What is surprising is that Obama seems ready to rise to the bait and meet McCain on the battlefield most feel will give the Arizonan an edge. Obama’s people argue that the young senator has a short learning curve, will do well in any format and relishes the chance to appear side by side with the shorter, elderly and more stilted McCain. They may be right, of course, but their overconfidence could just as easily lead Obama into a trap.
Every candidate has strengths and weaknesses, and those who don’t appreciate this simple truth are liable to get themselves into more trouble than they can handle. Successful campaigns do everything they can to maximize their own candidate’s strengths while spotlighting the relative weaknesses of their opponent.
To their credit, McCain’s managers seem to grasp this — in part, perhaps, because a number of them suffered through Bob Dole’s 1996 campaign against Bill ClintonBill ClintonWe must act now and pass the American Health Care Act Trump's message: Russia First or America First? Senate Democrats should grill Judge Gorsuch on antitrust. Here's how. MORE. That campaign was a disaster, in large measure because rather than accentuate their nominee’s strengths, his managers decided to remake him. The results were ruinous.
I remember a lunch midway through that campaign with the late Bob Squier. Bob was one of the most gifted media consultants the Democrats ever produced, and a good friend. He had just come from filming Dole in his Senate office as part of a tribute to former Senate Leader George Mitchell. Squier said he hoped Dole’s folks didn’t see or at least wouldn’t be able to capture the Dole he saw on film because, as he put it, “if they do, Dole will prove an incredibly formidable candidate.”

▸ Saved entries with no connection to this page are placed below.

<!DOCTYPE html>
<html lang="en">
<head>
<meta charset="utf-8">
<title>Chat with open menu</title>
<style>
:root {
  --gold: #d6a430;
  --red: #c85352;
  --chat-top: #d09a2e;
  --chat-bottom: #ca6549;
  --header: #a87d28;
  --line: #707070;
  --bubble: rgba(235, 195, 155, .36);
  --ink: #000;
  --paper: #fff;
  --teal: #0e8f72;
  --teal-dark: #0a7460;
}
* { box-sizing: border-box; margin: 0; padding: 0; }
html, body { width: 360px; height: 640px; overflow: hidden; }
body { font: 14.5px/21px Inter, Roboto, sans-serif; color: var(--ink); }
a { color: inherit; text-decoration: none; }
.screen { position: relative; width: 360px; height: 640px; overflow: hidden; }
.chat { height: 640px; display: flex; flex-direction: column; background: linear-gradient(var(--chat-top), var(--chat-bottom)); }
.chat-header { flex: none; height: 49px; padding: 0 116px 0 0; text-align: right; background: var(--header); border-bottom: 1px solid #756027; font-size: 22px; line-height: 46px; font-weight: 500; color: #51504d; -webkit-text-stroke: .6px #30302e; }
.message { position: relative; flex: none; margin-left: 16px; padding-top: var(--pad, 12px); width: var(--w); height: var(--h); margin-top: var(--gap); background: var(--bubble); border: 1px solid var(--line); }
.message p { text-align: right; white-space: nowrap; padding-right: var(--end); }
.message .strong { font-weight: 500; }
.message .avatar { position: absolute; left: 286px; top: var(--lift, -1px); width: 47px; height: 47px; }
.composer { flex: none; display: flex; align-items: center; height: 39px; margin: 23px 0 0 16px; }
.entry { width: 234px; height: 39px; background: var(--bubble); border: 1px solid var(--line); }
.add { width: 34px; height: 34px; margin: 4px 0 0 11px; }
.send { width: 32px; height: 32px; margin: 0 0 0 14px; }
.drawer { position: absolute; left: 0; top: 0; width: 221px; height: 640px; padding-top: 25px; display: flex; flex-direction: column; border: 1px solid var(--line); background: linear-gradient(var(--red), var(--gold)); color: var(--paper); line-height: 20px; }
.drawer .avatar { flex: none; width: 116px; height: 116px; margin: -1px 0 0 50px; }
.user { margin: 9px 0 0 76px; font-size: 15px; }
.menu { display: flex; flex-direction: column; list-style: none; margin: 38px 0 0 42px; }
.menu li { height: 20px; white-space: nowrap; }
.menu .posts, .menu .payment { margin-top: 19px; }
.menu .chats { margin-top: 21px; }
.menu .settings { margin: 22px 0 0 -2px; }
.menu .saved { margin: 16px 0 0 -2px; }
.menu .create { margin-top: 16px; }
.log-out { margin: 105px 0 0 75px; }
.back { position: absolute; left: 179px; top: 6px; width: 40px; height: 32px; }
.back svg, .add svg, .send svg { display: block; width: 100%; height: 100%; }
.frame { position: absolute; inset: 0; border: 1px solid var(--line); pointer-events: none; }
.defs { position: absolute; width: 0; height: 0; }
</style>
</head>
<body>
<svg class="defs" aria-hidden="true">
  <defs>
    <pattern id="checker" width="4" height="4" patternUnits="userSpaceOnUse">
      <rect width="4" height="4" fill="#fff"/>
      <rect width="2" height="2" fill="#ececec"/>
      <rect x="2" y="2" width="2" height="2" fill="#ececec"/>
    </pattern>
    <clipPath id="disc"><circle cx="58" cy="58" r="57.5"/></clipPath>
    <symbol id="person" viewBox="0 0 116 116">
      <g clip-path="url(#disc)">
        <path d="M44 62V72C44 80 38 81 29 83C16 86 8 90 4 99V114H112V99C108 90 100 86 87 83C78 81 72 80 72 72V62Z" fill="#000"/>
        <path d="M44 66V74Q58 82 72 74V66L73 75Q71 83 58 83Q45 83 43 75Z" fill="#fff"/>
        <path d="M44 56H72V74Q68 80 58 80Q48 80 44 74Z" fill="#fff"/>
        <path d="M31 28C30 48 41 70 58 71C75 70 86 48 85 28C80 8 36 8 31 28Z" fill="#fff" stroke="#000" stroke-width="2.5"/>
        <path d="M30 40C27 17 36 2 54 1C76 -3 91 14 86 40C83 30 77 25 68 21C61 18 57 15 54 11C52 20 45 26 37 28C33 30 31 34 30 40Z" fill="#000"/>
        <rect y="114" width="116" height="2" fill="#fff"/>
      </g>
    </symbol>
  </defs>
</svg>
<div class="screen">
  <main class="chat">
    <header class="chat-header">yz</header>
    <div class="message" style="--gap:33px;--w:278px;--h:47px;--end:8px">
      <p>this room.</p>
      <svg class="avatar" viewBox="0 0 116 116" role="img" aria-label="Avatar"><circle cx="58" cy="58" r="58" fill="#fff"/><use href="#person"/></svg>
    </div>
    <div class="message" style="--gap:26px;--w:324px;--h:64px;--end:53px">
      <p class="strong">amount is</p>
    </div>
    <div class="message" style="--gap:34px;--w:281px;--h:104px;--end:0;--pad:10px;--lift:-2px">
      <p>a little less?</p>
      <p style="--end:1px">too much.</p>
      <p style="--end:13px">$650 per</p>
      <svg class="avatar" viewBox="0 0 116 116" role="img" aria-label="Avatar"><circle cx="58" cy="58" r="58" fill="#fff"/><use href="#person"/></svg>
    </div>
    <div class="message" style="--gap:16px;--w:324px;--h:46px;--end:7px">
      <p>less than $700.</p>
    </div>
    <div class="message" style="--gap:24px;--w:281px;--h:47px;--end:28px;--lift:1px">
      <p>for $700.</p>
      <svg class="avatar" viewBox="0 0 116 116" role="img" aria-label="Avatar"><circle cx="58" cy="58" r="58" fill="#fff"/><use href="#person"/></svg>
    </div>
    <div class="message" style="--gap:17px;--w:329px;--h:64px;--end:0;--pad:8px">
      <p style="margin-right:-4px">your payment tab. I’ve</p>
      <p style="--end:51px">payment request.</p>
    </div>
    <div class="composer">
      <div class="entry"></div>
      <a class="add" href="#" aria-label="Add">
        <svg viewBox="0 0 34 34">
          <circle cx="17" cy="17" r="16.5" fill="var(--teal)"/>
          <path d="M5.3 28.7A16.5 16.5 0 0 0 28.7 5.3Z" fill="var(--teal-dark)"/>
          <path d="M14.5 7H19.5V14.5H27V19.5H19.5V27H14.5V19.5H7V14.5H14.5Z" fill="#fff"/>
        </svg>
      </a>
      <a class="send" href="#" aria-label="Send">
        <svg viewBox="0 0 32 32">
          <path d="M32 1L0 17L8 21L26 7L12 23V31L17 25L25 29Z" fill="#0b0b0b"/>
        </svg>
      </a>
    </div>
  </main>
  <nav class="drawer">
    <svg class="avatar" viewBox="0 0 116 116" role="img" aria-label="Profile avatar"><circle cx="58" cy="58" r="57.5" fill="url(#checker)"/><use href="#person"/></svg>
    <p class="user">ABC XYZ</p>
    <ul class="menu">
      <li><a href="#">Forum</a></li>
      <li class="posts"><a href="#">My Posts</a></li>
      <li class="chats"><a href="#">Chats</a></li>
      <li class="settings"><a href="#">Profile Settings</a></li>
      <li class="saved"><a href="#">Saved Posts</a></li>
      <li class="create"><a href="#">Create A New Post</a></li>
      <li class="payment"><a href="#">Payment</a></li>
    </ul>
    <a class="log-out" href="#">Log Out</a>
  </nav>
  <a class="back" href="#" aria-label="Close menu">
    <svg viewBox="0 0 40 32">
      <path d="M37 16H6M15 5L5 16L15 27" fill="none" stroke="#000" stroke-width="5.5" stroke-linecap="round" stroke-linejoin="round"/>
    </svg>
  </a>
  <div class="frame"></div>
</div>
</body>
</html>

He needn’t have worried. They were too busy trying to turn Dole into someone else to even begin to understand his strengths.

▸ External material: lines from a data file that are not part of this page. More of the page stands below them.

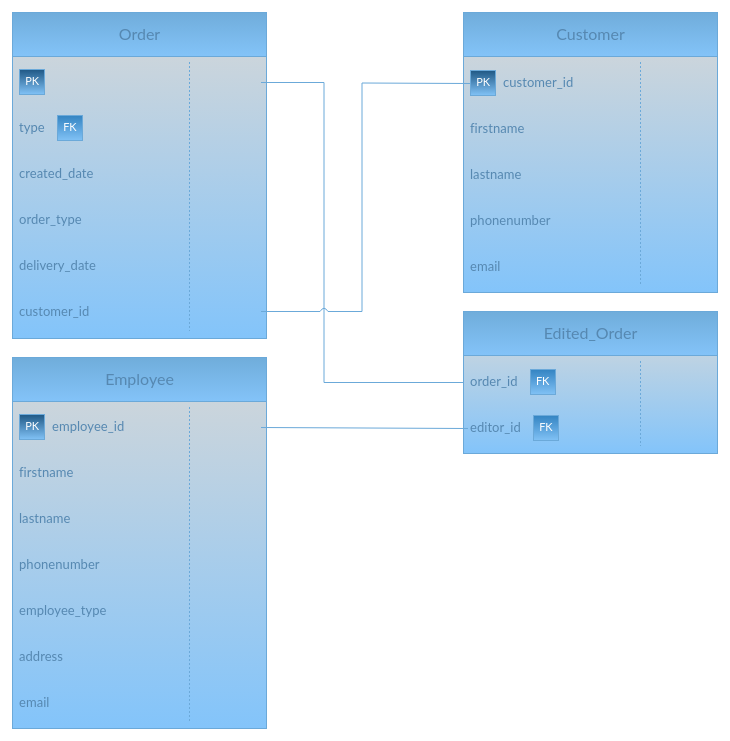
<!DOCTYPE html>
<html lang="en">
<head>
<meta charset="utf-8">
<title>Order entity diagram</title>
<style>
:root {
  --line: #6ba9d9;
  --text: #5688b1;
  --head-top: #70addb;
  --head-bottom: #83c3f8;
  --body-top: #cbd5dc;
  --body-bottom: #83c4fa;
}
* { box-sizing: border-box; margin: 0; padding: 0; }
html, body { width: 730px; height: 741px; overflow: hidden; background: #fff; }
.diagram {
  position: relative;
  width: 730px;
  height: 741px;
  font-family: Lato, sans-serif;
  color: var(--text);
}
.entity {
  position: absolute;
  width: 255px;
  display: flex;
  flex-direction: column;
  border: 1px solid var(--line);
}
.order { left: 12px; top: 12px; height: 327px; }
.employee { left: 12px; top: 357px; height: 372px; }
.customer { left: 463px; top: 12px; height: 281px; }
.edited-order { left: 463px; top: 311px; height: 143px; --body-top: #bed3e3; }
.entity h2 {
  flex: 0 0 44px;
  border-bottom: 1px solid var(--line);
  background: linear-gradient(var(--head-top), var(--head-bottom));
  font-size: 16px;
  font-weight: 400;
  line-height: 41px;
  text-align: center;
}
.fields {
  position: relative;
  flex: 1;
  padding: 2px 6px 0;
  list-style: none;
  background: linear-gradient(var(--body-top), var(--body-bottom));
}
.customer .fields, .edited-order .fields { padding-top: 3px; }
.fields::after {
  content: "";
  position: absolute;
  left: 176px;
  top: 5px;
  bottom: 7px;
  width: 1px;
  background: repeating-linear-gradient(var(--line) 0 2px, transparent 2px 4px);
}
.fields li {
  display: flex;
  align-items: flex-start;
  gap: 12px;
  height: 46px;
  font-size: 13px;
  letter-spacing: 0.05px;
  line-height: 45px;
}
.fields .primary-row { gap: 7px; }
.key {
  flex: none;
  width: 26px;
  height: 26px;
  margin-top: 10px;
  border: 1px solid var(--line);
  color: #fff;
  font-size: 11px;
  letter-spacing: -0.3px;
  line-height: 22px;
  text-align: center;
}
.primary { background: linear-gradient(#215a87, #7fc0f4); }
.foreign { background: linear-gradient(#3585c3, #7fc0f4); }
.connectors { position: absolute; left: 0; top: 0; fill: none; stroke: var(--line); stroke-width: 1; }
</style>
</head>
<body>
<main class="diagram">
  <section class="entity order">
    <h2>Order</h2>
    <ul class="fields">
      <li class="primary-row"><span class="key primary">PK</span></li>
      <li><span>type</span><span class="key foreign">FK</span></li>
      <li>created_date</li>
      <li>order_type</li>
      <li>delivery_date</li>
      <li>customer_id</li>
    </ul>
  </section>

  <section class="entity employee">
    <h2>Employee</h2>
    <ul class="fields">
      <li class="primary-row"><span class="key primary">PK</span><span>employee_id</span></li>
      <li>firstname</li>
      <li>lastname</li>
      <li>phonenumber</li>
      <li>employee_type</li>
      <li>address</li>
      <li>email</li>
    </ul>
  </section>

  <section class="entity customer">
    <h2>Customer</h2>
    <ul class="fields">
      <li class="primary-row"><span class="key primary">PK</span><span>customer_id</span></li>
      <li>firstname</li>
      <li>lastname</li>
      <li>phonenumber</li>
      <li>email</li>
    </ul>
  </section>

  <section class="entity edited-order">
    <h2>Edited_Order</h2>
    <ul class="fields">
      <li><span>order_id</span><span class="key foreign">FK</span></li>
      <li><span>editor_id</span><span class="key foreign">FK</span></li>
    </ul>
  </section>

  <svg class="connectors" width="730" height="741" viewBox="0 0 730 741" aria-hidden="true">
    <path d="M261 82.5H324V382.5H463"/>
    <path d="M261 311.5H320Q324 305 328 311.5H362V83L470 83.5"/>
    <path d="M261 427.5L468 428.5"/>
  </svg>
</main>
</body>
</html>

Something similar almost sank Ronald Reagan during his campaign against President Gerald Ford back in 1976. Reagan manager John Sears and his media consultant convinced themselves that Reagan was too smooth and that this would remind voters of his acting background, which might, in turn, convince many of them to reject him for just that reason. Sears decided that the candidate might prove more appealing if he appeared less gifted as a communicator.
I’m not making this up. In retrospect, the reasoning may sound a bit goofy, but it resulted in a series of grainy television ads that were purposely less than professional in appearance. Reagan certainly didn’t look all that smooth in the ads, but he didn’t come across as very effective either. The ads were eventually shelved, Reagan was allowed to be Reagan and the campaign almost succeeded.
McCain’s managers obviously hope they aren’t going to have to remake their candidate and are essentially daring Obama to play the game on his court. If they’re lucky, the Democrat and his advisers will take the bait. And if that happens, the young man from Illinois could find himself in a world of trouble.
Keene, chairman of the American Conservative Union, can be reached at Keeneacu@aol.com.